Government's Brexit deal needs 'substantial changes' before MPs can vote on it again

House of Commons Speaker John Bercow has ruled out another vote on Theresa May's Brexit withdrawal agreement if the motion is substantially the same as last time.

The ruling means May's deal, as it stands, will not be put before MPs as anticipated would happen this week.

Bercow said the government cannot "resubmit to the House the same proposition, or substantially the same proposition," for a third time.

The Speaker cited the Commons rulebook Erskine May as he set out a convention dating back to 1604 that a defeated motion cannot be brought back in the same form during the course of a parliamentary session.

The prime minister's office took more than four hours to release a response to Bercow's decision. The thinly-worded statement extended to just twelve words, as noted by ITV News Political Editor Robert Peston.

Caught somewhat off-guard by the ruling, the prime minister's official spokesman earlier had said: "The Speaker did not warn us of the contents of the statement or indeed the fact that he was making one."

Meanwhile, MPs were far quicker to react to the decision.

Graham Brady, chairman of the Conservative 1922 Committee, says the Speaker's attempt to block a third meaningful vote is "unsurprising", adding he doesn't think the prime minster's deal is dead.

Conservative Jacob Rees-Mogg, chairman of the European Research Group, said he is "delighted" Mr Bercow had decided to follow precedent.

Prisons Minister Rory Stewart tweeted: "There are stronger and weaker parts of this argument from the speaker - but the idea that debating the deal is not a good use of parliamentary time - is not a good argument."

Ardent Leaver and Conservative MP James Gray says "Brexit will not now occur," following the speaker's decision.
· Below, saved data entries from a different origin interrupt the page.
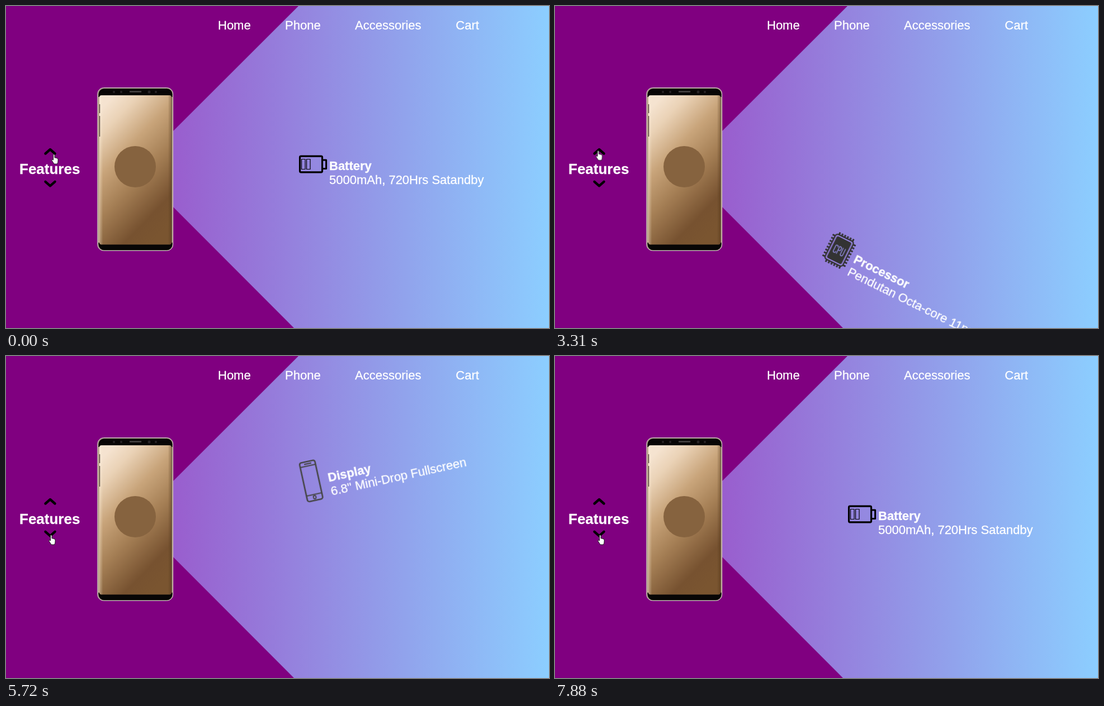
Animation of 971 by 577 pixels, one loop 8.58 s. Source, as an HTML page:

```html
<!DOCTYPE html>
<html lang="en">
<head>
<meta charset="utf-8">
<title>Phone features</title>
<style>
  html, body { margin: 0; width: 100%; height: 100%; overflow: hidden; background: purple; }
  svg { display: block; width: 100%; height: 100%; }
  text { font: 22px "Liberation Sans", Arial, sans-serif; fill: #fff; stroke: #fff; stroke-width: .3; }
  .bold { font-weight: bold; }
  .label { font-size: 26px; }
  .line { fill: none; stroke-linejoin: round; }

  #wheel { transform-origin: 231px 292px; animation: turn 8580ms ease infinite; }
  #cursor { animation: point 8580ms step-end infinite; }
  #press { animation: press 8580ms step-end infinite; }

  /* Two steps up, then two steps back, one second each */
  @keyframes turn {
    0%, 12.93% { transform: rotate(0deg); }
    24.58%, 33.72% { transform: rotate(-90deg); }
    45.37%, 60.05% { transform: rotate(-180deg); }
    71.7%, 79.9% { transform: rotate(-90deg); }
    91.55%, 100% { transform: rotate(0deg); }
  }
  @keyframes point {
    0% { transform: translate(81px, 265px); }
    1.51% { transform: translate(73px, 260px); }
    2.44% { transform: translate(67px, 255px); }
    5.94% { transform: translate(70px, 257px); }
    6.87% { transform: translate(71.5px, 258px); }
    8.85% { transform: translate(72.5px, 258.5px); }
    45.8% { transform: translate(73px, 263px); }
    46.73% { transform: translate(75px, 285px); }
    47.66% { transform: translate(77px, 310px); }
    48.48% { transform: translate(78px, 330px); }
    49.41% { transform: translate(78px, 339px); }
    51.16% { transform: translate(78.5px, 331px); }
    52.09% { transform: translate(78px, 326px); }
    54.77%, 100% { transform: translate(76px, 320px); }
  }
  @keyframes press {
    0% { opacity: 0; transform: translate(76.5px, 259px); }
    11.53% { opacity: 1; transform: translate(76.5px, 259px); }
    13.28% { opacity: 0; transform: translate(76.5px, 259px); }
    32.4% { opacity: 1; transform: translate(76.5px, 259px); }
    34.14% { opacity: 0; transform: translate(80px, 320px); }
    58.5% { opacity: 1; transform: translate(80px, 320px); }
    60.25% { opacity: 0; transform: translate(80px, 320px); }
    77.5% { opacity: 1; transform: translate(80px, 320px); }
    80.18%, 100% { opacity: 0; transform: translate(80px, 320px); }
  }
</style>
</head>
<body>
<svg viewBox="0 0 971 577" preserveAspectRatio="none">
  <defs>
    <linearGradient id="sky">
      <stop stop-color="#9f2cb8"/>
      <stop offset="1" stop-color="#8cceff"/>
    </linearGradient>
    <linearGradient id="screen" x1=".2" y1="0" x2=".7" y2="1">
      <stop stop-color="#f5e3d0"/>
      <stop offset=".14" stop-color="#ead2b6"/>
      <stop offset=".36" stop-color="#c8a47a"/>
      <stop offset=".58" stop-color="#a68056"/>
      <stop offset=".85" stop-color="#775230"/>
      <stop offset="1" stop-color="#7a5530"/>
    </linearGradient>
    <linearGradient id="rim">
      <stop stop-color="#fff2dc" stop-opacity=".4"/>
      <stop offset=".05" stop-color="#fff2dc" stop-opacity="0"/>
      <stop offset=".95" stop-color="#4a3015" stop-opacity="0"/>
      <stop offset="1" stop-color="#4a3015" stop-opacity=".4"/>
    </linearGradient>
  </defs>

  <rect width="971" height="577" fill="url(#sky)"/>

  <g id="wheel">
    <g id="battery">
      <g class="line" stroke="#000">
        <rect x="525.5" y="269.2" width="40" height="28.6" rx="2" stroke-width="3.2"/>
        <path d="M566 276H572.6V291.5H566" stroke-width="3"/>
        <path d="M528.5 274.5H535V292.5H528.5ZM537.5 274.5H544V292.5H537.5Z" stroke-width="1.2"/>
      </g>
      <text class="bold" x="578" y="294">Battery</text>
      <text x="578" y="319">5000mAh, 720Hrs Satandby</text>
    </g>

    <g id="display" transform="rotate(90 231 292)">
      <g class="line" stroke="#444">
        <rect x="539" y="257.2" width="28" height="71" rx="3.5" stroke-width="2.6"/>
        <path d="M539 265.3H567M539 317.5H567" stroke-width="2"/>
        <path d="M547 261.3H560" stroke-width="2.2"/>
        <ellipse cx="553" cy="322.5" rx="2.4" ry="3" stroke-width="1.8"/>
      </g>
      <text class="bold" x="583.5" y="301">Display</text>
      <text x="583.5" y="326">6.8" Mini-Drop Fullscreen</text>
    </g>

    <g id="processor" transform="rotate(180 231 292)">
      <g class="line" stroke="#333">
        <path d="M523.5 278V322M564.5 278V322" stroke-width="5" stroke-dasharray="3 2.85"/>
        <path d="M530 272.5H560M530 326.5H560" stroke-width="5" stroke-dasharray="3 2.4"/>
        <rect x="526.2" y="274.7" width="35.6" height="49.6" rx="5" stroke-width="2.4"/>
      </g>
      <rect x="529.5" y="278" width="29" height="43" rx="3" fill="#333"/>
      <path class="line" stroke="#918bdf" stroke-width="1.4"
        d="M539.5 296V294.5Q539.5 293 537.2 293T535 295V304.5Q535 307 537.2 307T539.5 305V303.5
          M542 307.5V293H544.5Q546.5 293 546.5 296.5T544.5 300H542
          M549 292.5V304.5Q549 307 551.2 307T553.5 304.5V292.5"/>
      <text class="bold" x="575.2" y="308">Processor</text>
      <text x="575.2" y="333">Pendutan Octa-core 11nm</text>
    </g>
  </g>

  <path d="M0 0H523L231 292L515 577H0Z" fill="purple"/>

  <g id="phone">
    <rect x="163.7" y="146.5" width="135" height="292" rx="11" fill="#a08c7a" stroke="#cfc2c8"/>
    <rect x="165.5" y="148" width="132" height="289.5" rx="10" fill="#080606"/>
    <path d="M166 163V424M297.5 163V424" stroke="#c4ae94" stroke-width="2"/>
    <rect x="167" y="160" width="129" height="267.5" rx="4" fill="url(#screen)"/>
    <rect x="167" y="160" width="129" height="267.5" rx="4" fill="url(#rim)"/>
    <path d="M167.5 176V192M167.5 197V234" stroke="#41352f" stroke-width="1.2"/>
    <path d="M222 153.5H241" stroke="#4a4747" stroke-width="2.5" stroke-linecap="round"/>
    <g fill="#292528">
      <circle cx="193" cy="154" r="2"/>
      <circle cx="206" cy="154" r="2"/>
      <circle cx="256" cy="154" r="2.5"/>
      <circle cx="268" cy="154" r="2"/>
    </g>
    <circle cx="231" cy="288" r="37" fill="#86633f"/>
  </g>

  <g id="menu">
    <text x="379" y="42">Home</text>
    <text x="499" y="42">Phone</text>
    <text x="624" y="42">Accessories</text>
    <text x="804.3" y="42">Cart</text>
  </g>

  <text class="bold label" x="24" y="301">Features</text>
  <g class="line" stroke="#000" stroke-width="4.4" stroke-linecap="round">
    <path d="M70.5 264.5L79 257L87.5 264.5"/>
    <path d="M70.5 314.8L79 322.3L87.5 314.8"/>
  </g>

  <circle id="press" r="11.2" fill="#ffd400" fill-opacity=".5"/>
  <path id="cursor" fill="#fff" stroke="#111" stroke-width=".9"
    d="M3.5 11V2Q3.5 .7 4.7 .7T6 2V7Q7.3 6.2 8 7.3 9.3 6.7 10 8 11.6 7.5 12 9V13Q12 15.5 10.5 18H5Q3.5 15.5 .8 11.5 .6 9.6 2 10Z"/>
</svg>
</body>
</html>
```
Ian Duncan Smith, a strong supporter of the campaign for the UK to leave the European Union, refused to discuss the key points of a meeting he attended with the prime minister at Downing Street following the decision.

Instead, the former Work and Pensions Secretary described the meeting as "good" to ITV News' Political Correspondent Daniel Hewitt. He added Bercow's ruling is "pretty significant if not astonishing statement and the repercussions will take a while to wash through".

Mr Bercow said last week's second meaningful vote "did not fall foul of the convention about matters having already been decided" because there were a number of legal changes to the deal, as well as the publication of three new documents.

But he said because it has been "strongly rumoured" the Government plans to attempt to schedule a third and possibly a fourth vote, he was prompted to make today's statement "to signal what would be orderly and what would not".

With just 11 days to go to the scheduled date of Brexit, Britain is no clearer about how, when or if it will be leaving the European Union.